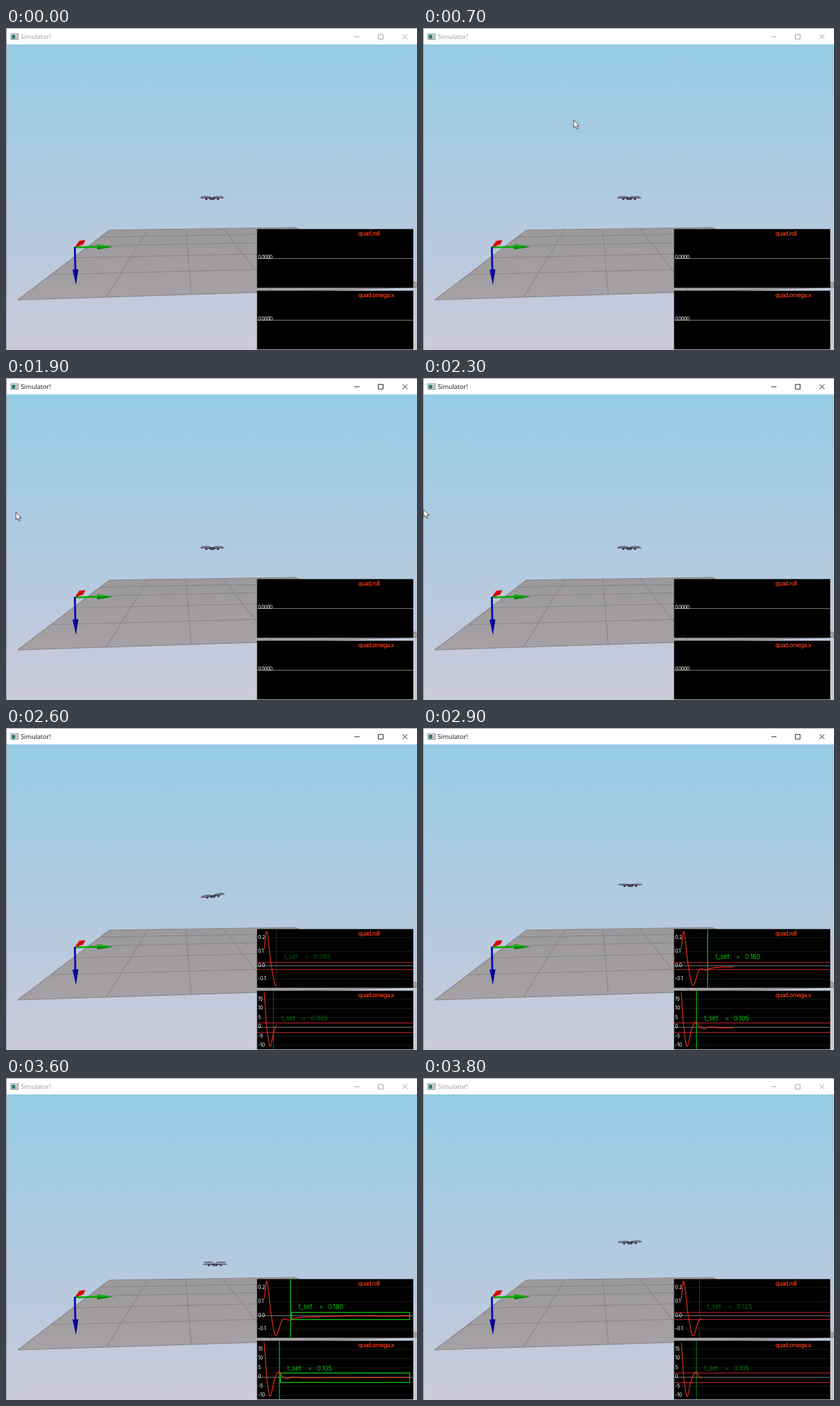
Recreate the animation shown at these times as an HTML page. Size 600x470 px, loop 3900 ms.

```html
<!DOCTYPE html>
<html lang="en">
<head>
<meta charset="utf-8">
<title>Simulator</title>
<style>
html, body { margin: 0; width: 100%; height: 100%; overflow: hidden; background: #fff; }
svg { display: block; width: 600px; height: 470px; }
text { font-family: Inter, "Open Sans", sans-serif; }
.caption { font: 9.2px "Open Sans", "Noto Sans", sans-serif; animation: focus 3.9s step-end infinite; fill: currentColor; }
.buttons { fill: none; stroke: currentColor; stroke-width: .9; animation: focus 3.9s step-end infinite; }
.name { font-size: 8.6px; font-weight: 500; letter-spacing: -.55px; fill: #ff3a12; }
.tick { font-size: 7px; letter-spacing: -.15px; fill: #fff; }
.zero { font-size: 7px; letter-spacing: -.5px; fill: #fff; }
.settle { font-size: 9.4px; font-weight: 300; fill: #0f0; }
.curve { fill: none; stroke: #f0341a; stroke-width: 1.1; }
.limit { stroke: #c8242c; stroke-width: 1; }
.band { fill: none; stroke: #00e810; stroke-width: 1.1; }
#cursor { animation: point 3.9s step-end infinite; }

@keyframes focus {
  0% { color: #999; }
  23.076% { color: #111; }
  87.179% { color: #999; }
}
@keyframes point {
  0% { transform: translate(-50px, 0); }
  2.564% { transform: translate(42px, 11px); }
  5.128% { transform: translate(80px, 60px); }
  7.692% { transform: translate(130px, 100px); }
  10.256% { transform: translate(180px, 125px); }
  12.82% { transform: translate(225px, 135px); }
  15.384% { transform: translate(239px, 124px); }
  17.948% { transform: translate(220px, 134.5px); }
  30.769% { transform: translate(-50px, 0); }
  48.717% { transform: translate(14.5px, 196px); }
  51.282% { transform: translate(90px, 205px); }
  53.846% { transform: translate(148px, 212px); }
  56.41% { transform: translate(100px, 206px); }
  58.974% { transform: translate(1px, 192px); }
  61.538% { transform: translate(-50px, 0); }
}
</style>
</head>
<body>
<svg viewBox="0 0 600 470">
  <defs>
    <linearGradient id="sky" x2="0" y2="1">
      <stop offset="0" stop-color="#95cbe4"/>
      <stop offset=".5" stop-color="#b0cae0"/>
      <stop offset="1" stop-color="#cccad9"/>
    </linearGradient>
    <linearGradient id="floor" x2="0" y2="1">
      <stop offset="0" stop-color="#9c999c"/>
      <stop offset="1" stop-color="#a5a1a4"/>
    </linearGradient>
  </defs>

  <rect width="600" height="24" fill="#fff"/>
  <rect y="24" width="600" height="446" fill="url(#sky)"/>

  <path d="M151 295 422 291 612 378 17 397z" fill="url(#floor)"/>
  <path id="grid" fill="none" stroke="#8a878a" stroke-width="1.2"/>

  <g id="axes">
    <path d="M101 319 107 310.5 116 309.5 113 316 105 319z" fill="#e01010"/>
    <path d="M103 318 113 311" stroke="#9c0808"/>
    <path d="M101 320.3 135 319.4" stroke="#0aa80a" stroke-width="2.6"/>
    <path d="M133 315.3 157 319.2 133 323.2z" fill="#12b012"/>
    <path d="M133 319.2H157L133 323.2z" fill="#078407"/>
    <path d="M100.5 319.5 101.2 354" stroke="#0808b0" stroke-width="2.8"/>
    <path d="M97 352.5H105.5L102 374.5z" fill="#0a0ab4"/>
    <path d="M101 352.5H105.5L102 374.5z" fill="#06067c"/>
  </g>

  <g id="drone">
    <g id="far" fill="#777587" stroke="#494858" stroke-width=".5">
      <ellipse cx="-9" rx="7" ry=".8"/><ellipse cx="9" rx="7" ry=".8"/>
    </g>
    <path d="M-14 .3-4-.6H4L14 .3 4 1.4H-4z" fill="#4c4a57"/>
    <g id="near" fill="#85809a" stroke="#504c60" stroke-width=".5">
      <ellipse cx="-11.5" rx="6.3" ry=".8"/><ellipse cx="11.5" rx="6.3" ry=".8"/>
    </g>
    <path d="M-10 .6H-7V2.8H-10zM7 .6H10V2.8H7z" fill="#2d2c3c"/>
    <path d="M-4-.8H4L3 3H-3z" fill="#32303c"/>
    <path d="M-2 1.6H2" stroke="#777398" stroke-width="1"/>
  </g>

  <g id="plots"></g>

  <path d="M0 .5H600" stroke="#a9a5bd"/>
  <path d="M.5 0V470" stroke="#8f93a8"/>

  <g>
    <rect x="7" y="8.5" width="11" height="8" fill="#e9eef0" stroke="#6b757c" stroke-width=".8"/>
    <rect x="8.5" y="10" width="5" height="5.5" fill="#28706c"/>
    <rect x="14.5" y="10" width="2.3" height="5.5" fill="#a9bcc2"/>
  </g>
  <text class="caption" x="21.5" y="16">Simulator!</text>
  <path class="buttons" d="M508.5 12.8H516M543.5 9.3H550.5V16.2H543.5zM579 9.2 586 16.2M586 9.2 579 16.2"/>

  <path id="cursor" d="M0 0V11L2.6 8.7 4.4 12.7 6.2 11.9 4.5 8H8z" fill="#fff" stroke="#222" stroke-width=".8"/>
</svg>

<script>
const LOOP = 3900, START = 2600, SWEEP = 219, LEFT = 376.3, PER_SEC = 218;
const $ = id => document.getElementById(id);

// Perspective floor, u to the right and v towards the viewer
const onFloor = (u, v) => {
  const w = 1 + .05 * u - .5605 * v;
  return ((292 * u - 143.5 * v + 151) / w).toFixed(1) + ' ' +
         ((10.6 * u - 120.5 * v + 295) / w).toFixed(1);
};
let grid = '';
for (let i = 0; i <= 5; i++) {
  const s = i / 5;
  grid += `M${onFloor(s, 0)}L${onFloor(s, 1)}M${onFloor(0, s)}L${onFloor(1, s)}`;
}
$('grid').setAttribute('d', grid);

// Monotone cubic through a few points
function spline(p) {
  const n = p.length - 1;
  const slope = i => (p[i + 1][1] - p[i][1]) / (p[i + 1][0] - p[i][0]);
  const m = p.map((_, i) => {
    if (i === 0) return slope(0);
    if (i === n) return slope(n - 1);
    const a = slope(i - 1), b = slope(i);
    return a * b <= 0 ? 0 : 2 * a * b / (a + b);
  });
  return x => {
    let i = 0;
    while (i < n - 1 && x > p[i + 1][0]) i++;
    const h = p[i + 1][0] - p[i][0], s = (x - p[i][0]) / h, r = 1 - s;
    return r * r * ((1 + 2 * s) * p[i][1] + s * h * m[i]) +
           s * s * ((3 - 2 * s) * p[i + 1][1] - r * h * m[i + 1]);
  };
}

// "inside" lists the spans of time spent within the limits
const plots = [
  { name: 'quad.roll', top: 293.5, zero: 347, limits: [342.2, 352.6],
    ticks: [['0.2', 306], ['0.1', 326.3], ['0.0', 346.7], ['-0.1', 366.5]],
    inside: [[.045, .055], [.125, .15], [.18, 9]],
    y: spline([[377, 323], [380.5, 297], [387, 345], [394, 376], [404, 352.5], [407, 351.8],
      [413, 353.5], [418, 351.3], [430, 349.4], [453, 348.5], [520, 347.2], [545, 347.8], [596, 347.3]]) },
  { name: 'quad.omega.x', top: 383.5, zero: 437, limits: [430.6, 444.4],
    ticks: [['15', 396], ['10', 409.5], ['5', 423], ['0', 436.3], ['-5', 449.7], ['-10', 463]],
    inside: [[.065, .09], [.105, 9]],
    y: spline([[377, 386], [381, 440], [385.5, 464.5], [392, 440], [398.2, 429.3], [404, 436],
      [410, 439], [419, 436.3], [432, 437.6], [596, 437.2]]) }
];

const line = (y, attrs) => `<path d="M367 ${y}H594.5" ${attrs}/>`;

plots.forEach(p => {
  const g = document.createElementNS('http://www.w3.org/2000/svg', 'g');
  g.innerHTML = `<rect x="366.5" y="${p.top}" width="228" height="85.7"/>
    <g class="idle">${line(p.top + 43, 'stroke="#777"')}
      <text class="zero" x="368" y="${p.top + 43}">0.0000</text></g>
    <g class="live">
      ${p.ticks.map(k => line(k[1], 'stroke="#1a1a1a"')).join('')}
      ${line(p.zero, 'stroke="#777"')}
      <g class="limits">${p.limits.map(y => line(y, 'class="limit"')).join('')}</g>
      <path class="mark" stroke-width="1.1"/>
      <rect class="band" y="${p.limits[0]}" height="${p.limits[1] - p.limits[0]}"/>
      <path class="curve"/>
      ${p.ticks.map(k => `<text class="tick" x="368" y="${k[1] + 1.8}">${k[0]}</text>`).join('')}
      <g class="settle"><text>t_set</text><text x="30">=</text><text class="value" x="43"></text></g>
    </g>
    <text class="name" x="514.3" y="${p.top + 9}">${p.name}</text>`;
  $('plots').append(g);
  p.part = name => g.querySelector('.' + name);
});

function drawPlot(p, x) {
  const live = x !== null;
  p.part('idle').style.display = live ? 'none' : '';
  p.part('live').style.display = live ? '' : 'none';
  if (!live) return;

  const t = (x - LEFT) / PER_SEC;
  const span = p.inside.find(s => t >= s[0] && t < s[1]);
  const set = span ? span[0] : Math.round(t * 200) / 200;
  const held = Math.max(0, t - set), done = held >= .75;
  const glow = Math.min(1, .45 + held * 4);
  const markX = LEFT + PER_SEC * set;

  let d = '';
  for (let q = 377; q < x; q += .5) d += `${d ? 'L' : 'M'}${q} ${p.y(q).toFixed(2)}`;
  p.part('curve').setAttribute('d', d + `L${x} ${p.y(x).toFixed(2)}`);

  const mark = p.part('mark');
  mark.setAttribute('d', `M${markX} ${p.top}v85.7`);
  mark.setAttribute('stroke', held < .02 ? '#505850' : '#00d010');
  mark.setAttribute('opacity', glow);

  const label = p.part('settle');
  label.setAttribute('transform', `translate(${markX + 11.5} ${p.top + 43.3})`);
  label.setAttribute('opacity', glow);
  p.part('value').textContent = set.toFixed(3);

  p.part('limits').setAttribute('opacity', done ? .25 : 1);
  const band = p.part('band');
  band.style.display = done ? '' : 'none';
  band.setAttribute('x', markX + 1.3);
  band.setAttribute('width', Math.max(0, x - markX));
}

function drawDrone(x) {
  let px = 301, py = 248, angle = 0;
  if (x !== null) {
    const t = (x - LEFT) / PER_SEC;
    px = 301.5 + 3.5 * t;
    py = 240 - 51.9 * (t - .14) + 145.3 * (t - .14) * (t - .352);
    angle = (plots[0].zero - plots[0].y(x)) / 202 * 180 / Math.PI;
  }
  const depth = Math.max(0, py - 226) * .045;
  $('drone').setAttribute('transform', `translate(${px} ${py}) rotate(${angle})`);
  $('far').setAttribute('transform', `translate(0 ${-.5 - depth})`);
  $('near').setAttribute('transform', `translate(0 ${-.5 + depth * .4})`);
}

let first = null;
function frame(now) {
  if (first === null) first = now;
  // The simulation redraws ten times a second
  const ms = Math.floor(((now - first) % LOOP + 1) / 100) * 100 % LOOP;
  const x = ms < START ? null : 377 + (ms - 2507) * .193 % SWEEP;
  plots.forEach(p => drawPlot(p, x));
  drawDrone(x);
  requestAnimationFrame(frame);
}
requestAnimationFrame(frame);
</script>
</body>
</html>
```
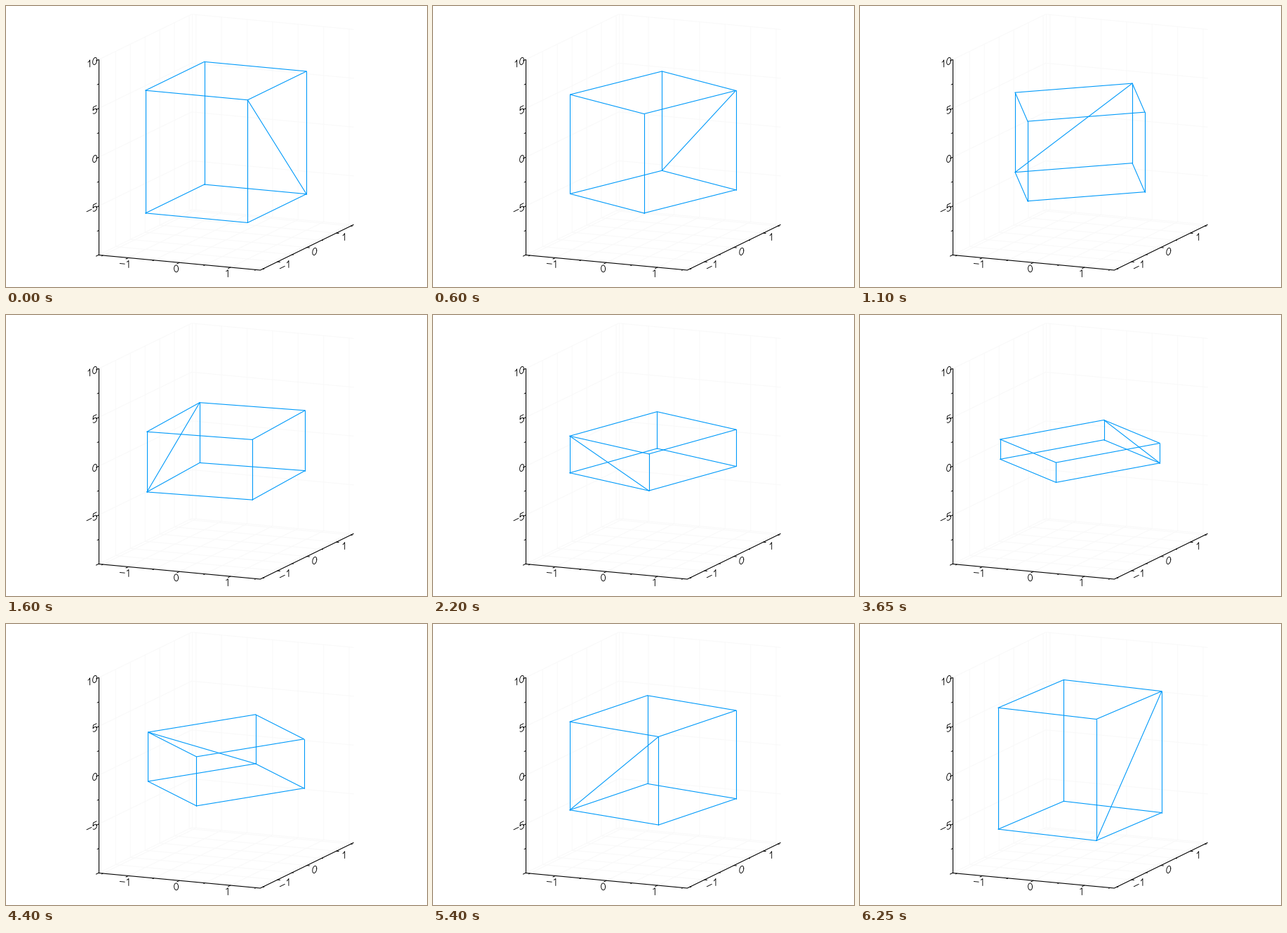
These frames come from a looping animation (600x400 px, 6300 ms). A matplotlib script:

```python
import numpy as np
import matplotlib.pyplot as plt
from matplotlib.animation import FuncAnimation
from matplotlib.collections import LineCollection

W, H, DPI = 600, 400, 100
FRAMES, STEP = 126, 50
PX = 72 / DPI

# Affine view: screen position of the centre and of one unit along each axis
CENTRE = np.array([313.5, 193.9])
VIEW = np.array([[72.75, 6.8], [41.9, -20.4], [0, -13.9]])
LIM, ZLIM = 1.585, 10
BLUE = "#009afa"


def project(points):
    return CENTRE + np.asarray(points, float) @ VIEW


fig = plt.figure(figsize=(W / DPI, H / DPI), dpi=DPI, facecolor="white")
ax = fig.add_axes([0, 0, 1, 1])
ax.set(xlim=(0, W), ylim=(H, 0))
ax.axis("off")


def strokes(lines, color, width=1.0):
    ax.add_collection(LineCollection(lines, colors=color, linewidths=width * PX,
                                     capstyle="round", joinstyle="round"))


# Faint grid on the floor and the two back walls
halves = np.arange(-1.5, 1.6, 0.5)
grid = []
for v in halves:
    grid.append(project([(v, -LIM, -ZLIM), (v, LIM, -ZLIM), (v, LIM, ZLIM)]))
    grid.append(project([(LIM, v, -ZLIM), (-LIM, v, -ZLIM), (-LIM, v, ZLIM)]))
for z in range(-10, 11, 5):
    grid.append(project([(-LIM, -LIM, z), (-LIM, LIM, z), (LIM, LIM, z)]))
grid.append(project([(-LIM, LIM, -ZLIM), (-LIM, LIM, ZLIM)]))
strokes(grid, "#f9f9f9")

# Axes and ticks
frame = [project([(-LIM, -LIM, ZLIM), (-LIM, -LIM, -ZLIM)]),
         project([(-LIM, -LIM, -ZLIM), (LIM, -LIM, -ZLIM), (LIM, LIM, -ZLIM)])]
strokes(frame, "black", 1.1)

ticks = []
for v in halves:
    size = 1.0 if v == int(v) else 0.5
    ticks.append(project([(v, -LIM, -ZLIM), (v, -LIM - 0.08 * size, -ZLIM)]))
    ticks.append(project([(LIM, v, -ZLIM), (LIM + 0.05 * size, v, -ZLIM)]))
for z in np.arange(-10, 10.1, 2.5):
    size = 1.0 if z % 5 == 0 else 0.5
    ticks.append(project([(-LIM, -LIM, z), (-LIM, -LIM - 0.08 * size, z)]))
strokes(ticks, "black")

# Single-stroke glyphs, centred on their cell, y up
turn = np.linspace(0, 2 * np.pi, 25)
bowl = np.radians(np.linspace(125, -145, 16))
GLYPHS = {
    "0": np.column_stack([3.0 * np.cos(turn), 4.9 * np.sin(turn)]),
    "1": np.array([(-1.6, 3.0), (-0.4, 3.6), (1.0, 5.0), (1.0, -5.0)]),
    "5": np.vstack([[(2.5, 5.0), (-2.2, 5.0), (-2.6, 0.7)],
                    np.column_stack([-0.1 + 3.0 * np.cos(bowl),
                                     -1.7 + 3.3 * np.sin(bowl)])]),
    "-": np.array([(-3.6, -0.2), (3.4, -0.2)]),
}
X_SLOPE = VIEW[0, 1] / VIEW[0, 0]
Y_SLOPE = VIEW[1, 1] / VIEW[1, 0]


def label(text, x, y, slope):
    lines = []
    for i, char in enumerate(text):
        gx, gy = GLYPHS[char].T
        gx = gx + 8 * (i - (len(text) - 1) / 2)
        lines.append(np.column_stack([x + gx, y - gy + slope * gx]))
    strokes(lines, "black", 0.9)


for v in (-1, 0, 1):
    text = str(v)
    x, y = project((v, -LIM, -ZLIM))
    label(text, x - 4.5, y + 8.6, X_SLOPE)
    x, y = project((LIM, v, -ZLIM))
    label(text, x + 11, y + 5.8, Y_SLOPE)
for z in (-5, 0, 5, 10):
    text = str(z)
    x, y = project((-LIM, -LIM, z))
    shift = 4 * (len(text) - 1)
    label(text, x - 5.2 - shift, y + 2 - Y_SLOPE * shift, Y_SLOPE)

# Cube: bottom and top rings, uprights and one face diagonal
ring = [(-1, -1), (1, -1), (1, 1), (-1, 1)]
corners = np.array([(x, y, z) for z in (-1, 1) for x, y in ring], float)
edges = [(i, (i + 1) % 4) for i in range(4)]
edges += [(i + 4, j + 4) for i, j in edges]
edges += [(i, i + 4) for i in range(4)]
edges.append((5, 2))

cube = LineCollection([], colors=BLUE, linewidths=1.1 * PX, capstyle="round")
ax.add_collection(cube)


def update(i):
    angle = 0.1 * i
    c, s = np.cos(angle), np.sin(angle)
    x, y, z = corners.T
    pts = project(np.column_stack([c * x - s * y, s * x + c * y,
                                   z * (2 * np.pi - angle)]))
    cube.set_segments([pts[list(e)] for e in edges])
    return [cube]


anim = FuncAnimation(fig, update, frames=FRAMES, interval=STEP,
                     repeat=True, repeat_delay=0, blit=False)
plt.show()
```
..........
Task to carry out. Each line of the entries that contains the word "linearGradient" should be listed.

Solution.
    <linearGradient id="sky" x2="0" y2="1">
    </linearGradient>
    <linearGradient id="floor" x2="0" y2="1">
    </linearGradient>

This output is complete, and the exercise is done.